## REQUIREMENT
Start at the top of the records and, please, print each line exactly through the line that contains "271px; top: 64px;", leaving out all pictures.

[Stored data entries]
####

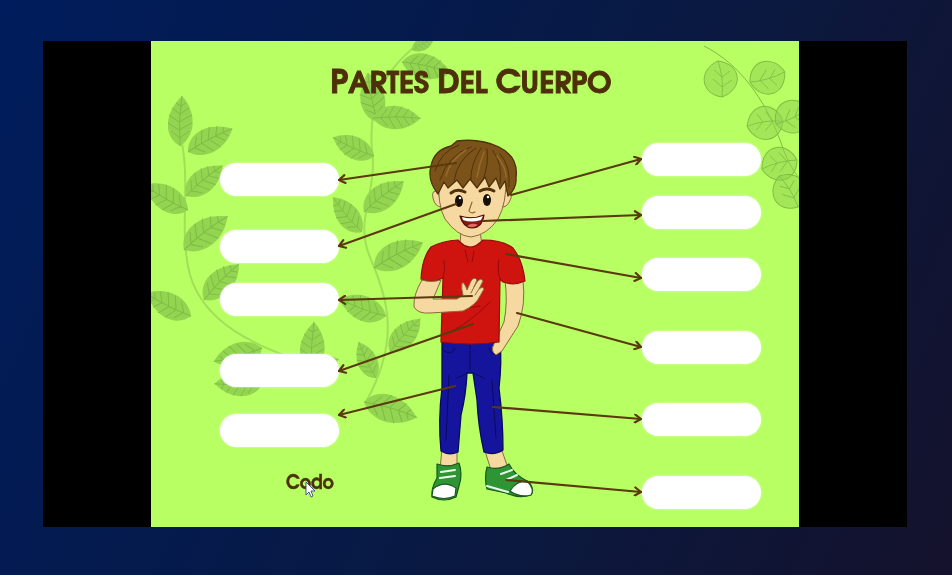
<!DOCTYPE html>
<html lang="es">
<head>
<meta charset="utf-8">
<title>Partes del cuerpo</title>
<style>
:root {
  --night: #001c5c; --night-mid: #081a45; --dusk: #14122c;
  --lime: #b8ff63; --leaf: #93d451; --vein: #7fbd45; --vine: #a0e058;
  --brown: #4d2f0a; --arrow: #5a3a0c;
  --skin: #f6d9a0; --skin-line: #8a6a3c;
  --hair: #7b5219; --hair-dark: #4f320c; --hair-light: #956a2a;
  --shirt: #cf1410; --shirt-dark: #940c0a;
  --jeans: #14159c; --jeans-dark: #0a0a5c;
  --shoe: #2f9434; --shoe-dark: #175a1c;
}
* { box-sizing: border-box; margin: 0; padding: 0; }
html, body { width: 952px; height: 575px; overflow: hidden; }
.stage {
  position: relative; width: 952px; height: 575px; overflow: hidden;
  background: linear-gradient(115deg, var(--night) 0%, var(--night-mid) 52%, var(--dusk) 100%);
}
.screen { position: absolute; left: 43px; top: 41px; width: 864px; height: 486px; background: #000; }
.slide { position: absolute; left: 151px; top: 41px; width: 648px; height: 486px; background: var(--lime); }
.layer { position: absolute; left: 0; top: 0; width: 952px; height: 575px; }
.title, .word {
  position: absolute; color: var(--brown); white-space: nowrap;
  font-family: "TeX Gyre Adventor", "Lato", sans-serif; font-weight: 700;
  -webkit-text-stroke: 0.9px var(--brown); paint-order: stroke fill; stroke-linejoin: round;
}
.title { left: 271px; top: 64px; width: 400px; height: 40px; line-height: 40px; font-size: 29px; text-align: center; }
.title b { font-size: 32px; }
.word { left: 286px; top: 469px; line-height: 30px; font-size: 20px; transform: scaleX(.88); transform-origin: left; -webkit-text-stroke-width: .5px; }
.blanks { list-style: none; }
.blanks li {
  position: absolute; top: var(--y); width: 119px; height: 33px; border-radius: 17px;
  background: #fff; box-shadow: 0 0 2px #f4ffe6;
}
.left li { left: 220px; }
.right li { left: 642px; }
</style>
</head>
<body>
<main class="stage">
  <div class="screen"></div>
  <section class="slide"></section>

  <svg class="layer foliage" viewBox="0 0 952 575" aria-hidden="true">
    <defs>
      <clipPath id="slide-edge"><rect x="151" y="41" width="648" height="486"/></clipPath>
      <g id="leaf">
        <path d="M0 0C-16-8-17-32 2-50C17-34 16-10 0 0Z" fill="var(--leaf)"/>
        <path d="M0 0Q-2-26 2-50M0-8L-9-15M0-8L9-15M-1-16L-12-23M-1-16L12-23M-1-24L-11-31M-1-24L12-31M0-32L-8-38M0-32L9-38M1-40L-4-43M1-40L6-43" fill="none" stroke="var(--vein)" stroke-width="1"/>
      </g>
      <g id="round-leaf">
        <path d="M0 0C-22-3-24-27-4-36C20-33 22-8 0 0Z" fill="var(--leaf)" fill-opacity=".55" stroke="var(--vein)"/>
        <path d="M0 0Q2-18-4-36M0-10L-9-18M0-10L10-17M0-20L-8-27M0-20L8-26" fill="none" stroke="var(--vein)" stroke-width=".8"/>
      </g>
    </defs>
    <g clip-path="url(#slide-edge)">
      <g fill="none" stroke="var(--vine)" stroke-width="2">
        <path d="M180 135C192 180 178 230 190 275C205 325 255 345 312 366"/>
        <path d="M418 44C385 70 368 100 372 150C378 195 352 220 372 262C388 300 400 340 366 402"/>
        <path d="M704 46C740 64 765 100 780 140Q788 165 799 178" stroke="var(--vein)" stroke-width="1"/>
      </g>
      <use href="#leaf" transform="translate(180 146)"/>
      <use href="#leaf" transform="translate(188 152) rotate(60)"/>
      <use href="#leaf" transform="translate(188 210) rotate(-62)"/>
      <use href="#leaf" transform="translate(186 196) rotate(48) scale(.95)"/>
      <use href="#leaf" transform="translate(184 250) rotate(50) scale(1.1)"/>
      <use href="#leaf" transform="translate(191 316) rotate(-65)"/>
      <use href="#leaf" transform="translate(204 300) rotate(42)"/>
      <use href="#leaf" transform="translate(262 348) rotate(-108)"/>
      <use href="#leaf" transform="translate(312 372)"/>
      <use href="#leaf" transform="translate(262 384) rotate(-92) scale(.95)"/>
      <use href="#leaf" transform="translate(300 370) rotate(72) scale(.8)"/>
      <use href="#leaf" transform="translate(378 122) rotate(-14)"/>
      <use href="#leaf" transform="translate(373 118) rotate(88) scale(.95)"/>
      <use href="#leaf" transform="translate(402 62) rotate(100)"/>
      <use href="#leaf" transform="translate(412 50) rotate(60) scale(.5)"/>
      <use href="#leaf" transform="translate(374 156) rotate(-68) scale(.9)"/>
      <use href="#leaf" transform="translate(364 212) rotate(50)"/>
      <use href="#leaf" transform="translate(362 232) rotate(-42) scale(.9)"/>
      <use href="#leaf" transform="translate(374 268) rotate(60) scale(1.1)"/>
      <use href="#leaf" transform="translate(386 316) rotate(-72)"/>
      <use href="#leaf" transform="translate(390 352) rotate(40) scale(.9)"/>
      <use href="#leaf" transform="translate(376 378) rotate(-28) scale(.8)"/>
      <use href="#leaf" transform="translate(364 402) rotate(104) scale(1.1)"/>
      <use href="#round-leaf" transform="translate(722 97)"/>
      <use href="#round-leaf" transform="translate(750 82) rotate(80)"/>
      <use href="#round-leaf" transform="translate(783 121) rotate(-92)"/>
      <use href="#round-leaf" transform="translate(776 124) rotate(70)"/>
      <use href="#round-leaf" transform="translate(797 160) rotate(-98)"/>
      <use href="#round-leaf" transform="translate(798 207) rotate(-25)"/>
    </g>
  </svg>

  <h1 class="title"><b>P</b>ARTES <b>D</b>EL <b>C</b>UERPO</h1>

  <ul class="blanks left">
    <li style="--y:163px"></li><li style="--y:230px"></li><li style="--y:283px"></li>
    <li style="--y:354px"></li><li style="--y:414px"></li>
  </ul>
  <ul class="blanks right">
    <li style="--y:143px"></li><li style="--y:196px"></li><li style="--y:258px"></li>
    <li style="--y:331px"></li><li style="--y:403px"></li><li style="--y:476px"></li>
  </ul>

  <p class="word">Codo</p>

  <svg class="layer" viewBox="0 0 952 575" role="img" aria-label="Niño con flechas hacia las partes del cuerpo">
    <defs>
      <marker id="arrowhead" viewBox="0 0 10 10" refX="8" refY="5" markerWidth="10" markerHeight="10" markerUnits="userSpaceOnUse" orient="auto">
        <path d="M2 1L8 5L2 9" fill="none" stroke="var(--arrow)" stroke-width="2.2" stroke-linecap="round" stroke-linejoin="round"/>
      </marker>
    </defs>

    <g class="boy" stroke-linejoin="round" stroke-linecap="round">
      <g class="ankles" fill="var(--skin)" stroke="var(--skin-line)">
        <path d="M442 448L440 470H457L457 448Z"/>
        <path d="M484 448L491 470L508 468L501 448Z"/>
      </g>

      <g class="shoes" stroke="var(--shoe-dark)" stroke-width="1.2">
        <path d="M437 464Q448 468 459 463Q463 474 459 486L456 497Q444 503 432 497Q431 488 437 478Z" fill="var(--shoe)"/>
        <path d="M433 489Q444 480 456 488L455 496Q444 501 432 496Z" fill="#fff"/>
        <path d="M441 472L455 470M440 478L455 476" stroke="#e8ffe8" stroke-width="2"/>
        <path d="M487 467Q498 471 509 464Q514 475 529 482Q535 490 531 495Q519 499 506 493L487 489Q484 478 487 467Z" fill="var(--shoe)"/>
        <path d="M510 491Q516 481 527 481Q535 489 531 495Q520 498 510 491Z" fill="#fff"/>
        <path d="M487 486L508 492" stroke="#e8ffe8" stroke-width="2"/>
        <path d="M501 474L512 470M506 480L517 475" stroke="#e8ffe8" stroke-width="2"/>
      </g>

      <g class="jeans">
        <path d="M442 340H500Q502 362 499 388Q503 420 503 450Q494 456 484 452Q478 425 477 400L473 373H467Q466 395 461 415L458 452Q449 456 441 451Q438 420 442 388Z" fill="var(--jeans)" stroke="var(--jeans-dark)" stroke-width="1.3"/>
        <path d="M470 346V370M443 350Q452 357 455 348M489 348Q491 357 499 354M449 375L446 440M456 378Q464 376 467 373M492 380L496 438M473 373L484 378" fill="none" stroke="var(--jeans-dark)"/>
      </g>

      <g class="right-arm">
        <path d="M505 280Q508 302 504 322L494 344Q490 351 496 355L502 351L518 326Q526 305 523 280Z" fill="var(--skin)" stroke="var(--skin-line)"/>
      </g>

      <path class="neck" d="M461 230L460 246Q471 254 482 246L480 230Z" fill="var(--skin)" stroke="var(--skin-line)"/>

      <g class="shirt">
        <path d="M458 240Q470 254 483 240Q503 240 513 248Q523 261 525 281Q514 286 503 282L500 279L499 342Q470 346 441 342L443 278Q432 284 421 279Q422 258 431 247Q442 241 458 240Z" fill="var(--shirt)" stroke="var(--shirt-dark)" stroke-width="1.2"/>
        <path d="M443 278Q446 268 444 260M500 279Q497 268 499 260M465 250L468 262M474 251L472 262M449 333Q470 322 490 302M456 310L480 306" fill="none" stroke="var(--shirt-dark)"/>
      </g>

      <g class="left-arm" fill="var(--skin)" stroke="var(--skin-line)">
        <path d="M422 280Q413 295 414 307Q418 314 430 313L463 311Q476 305 480 296L484 289Q483 286 479 289L483 281Q481 277 477 282L474 287L477 280Q474 276 471 281L467 290Q464 281 462 283Q461 288 463 295L457 299L433 299L441 280Q431 283 422 280Z"/>
        <path d="M474 287L471 293M479 289L475 295" fill="none"/>
      </g>

      <g class="head">
        <path d="M438 192Q431 189 433 198Q435 207 441 207ZM505 191Q513 188 511 198Q508 207 503 207Z" fill="var(--skin)" stroke="var(--skin-line)"/>
        <path d="M439 175Q437 205 445 219Q457 236 471 237Q487 235 498 219Q507 203 506 175Q470 155 439 175Z" fill="var(--skin)" stroke="var(--skin-line)"/>
        <path d="M451 193Q457 188 465 192M480 191Q487 187 494 191" fill="none" stroke="var(--hair-dark)" stroke-width="3"/>
        <ellipse cx="459" cy="201" rx="4" ry="6" fill="#160d06"/>
        <ellipse cx="487" cy="200" rx="4" ry="6" fill="#160d06"/>
        <circle cx="460" cy="198" r="1.3" fill="#fff"/>
        <circle cx="488" cy="197" r="1.3" fill="#fff"/>
        <path d="M472 202L469 211Q471 214 475 212" fill="none" stroke="var(--skin-line)" stroke-width="1.2"/>
        <path d="M460 216Q472 220 484 215Q482 228 472 228Q463 227 460 216Z" fill="#8e1714" stroke="#4a0e08" stroke-width="1.2"/>
        <path d="M462 217Q472 220 483 216L481 220Q471 223 463 220Z" fill="#fff"/>
        <path d="M467 226Q472 222 478 225Q472 229 467 226Z" fill="#e06a60"/>
      </g>

      <g class="hair">
        <path d="M438 194Q427 180 431 166Q434 150 451 146L457 141Q480 138 499 147Q519 157 516 178Q517 188 508 196L505 181L500 189L496 178L489 187L485 177L477 188L470 179L463 188L457 180L448 188L444 182Z" fill="var(--hair)" stroke="var(--hair-dark)" stroke-width="1.3"/>
        <path d="M471 147Q448 155 440 180M476 148Q457 160 454 181M481 148Q470 165 471 180M487 149Q489 164 483 180M493 151Q503 164 500 184M500 154Q511 166 509 187M459 145Q441 151 435 171" fill="none" stroke="var(--hair-dark)"/>
        <path d="M466 150Q450 160 446 176M484 152Q479 165 477 177M497 156Q506 167 506 177" fill="none" stroke="var(--hair-light)" stroke-width="1.5"/>
      </g>
    </g>

    <g class="arrows" fill="none" stroke="var(--arrow)" stroke-width="2.2" stroke-linecap="round">
      <g marker-end="none">
        <path marker-end="url(#arrowhead)" d="M456 163L339 180"/>
        <path marker-end="url(#arrowhead)" d="M456 204L339 246"/>
        <path marker-end="url(#arrowhead)" d="M472 296L339 300"/>
        <path marker-end="url(#arrowhead)" d="M473 324L339 371"/>
        <path marker-end="url(#arrowhead)" d="M455 386L339 415"/>
        <path marker-end="url(#arrowhead)" d="M511 195L641 159"/>
        <path marker-end="url(#arrowhead)" d="M483 221L641 215"/>
        <path marker-end="url(#arrowhead)" d="M506 254L641 278"/>
        <path marker-end="url(#arrowhead)" d="M517 313L641 347"/>
        <path marker-end="url(#arrowhead)" d="M493 407L641 419"/>
        <path marker-end="url(#arrowhead)" d="M506 480L641 492"/>
      </g>
    </g>

    <path class="pointer" d="M306 482V495L309 492L311 497L313 496L311 491H315Z" fill="#fff" stroke="#3a4a6a" stroke-width=".9"/>
  </svg>
</main>
</body>
</html>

####

## WRITTEN RESPONSE
<!DOCTYPE html>
<html lang="es">
<head>
<meta charset="utf-8">
<title>Partes del cuerpo</title>
<style>
:root {
  --night: #001c5c; --night-mid: #081a45; --dusk: #14122c;
  --lime: #b8ff63; --leaf: #93d451; --vein: #7fbd45; --vine: #a0e058;
  --brown: #4d2f0a; --arrow: #5a3a0c;
  --skin: #f6d9a0; --skin-line: #8a6a3c;
  --hair: #7b5219; --hair-dark: #4f320c; --hair-light: #956a2a;
  --shirt: #cf1410; --shirt-dark: #940c0a;
  --jeans: #14159c; --jeans-dark: #0a0a5c;
  --shoe: #2f9434; --shoe-dark: #175a1c;
}
* { box-sizing: border-box; margin: 0; padding: 0; }
html, body { width: 952px; height: 575px; overflow: hidden; }
.stage {
  position: relative; width: 952px; height: 575px; overflow: hidden;
  background: linear-gradient(115deg, var(--night) 0%, var(--night-mid) 52%, var(--dusk) 100%);
}
.screen { position: absolute; left: 43px; top: 41px; width: 864px; height: 486px; background: #000; }
.slide { position: absolute; left: 151px; top: 41px; width: 648px; height: 486px; background: var(--lime); }
.layer { position: absolute; left: 0; top: 0; width: 952px; height: 575px; }
.title, .word {
  position: absolute; color: var(--brown); white-space: nowrap;
  font-family: "TeX Gyre Adventor", "Lato", sans-serif; font-weight: 700;
  -webkit-text-stroke: 0.9px var(--brown); paint-order: stroke fill; stroke-linejoin: round;
}
.title { left: 271px; top: 64px; width: 400px; height: 40px; line-height: 40px; font-size: 29px; text-align: center; }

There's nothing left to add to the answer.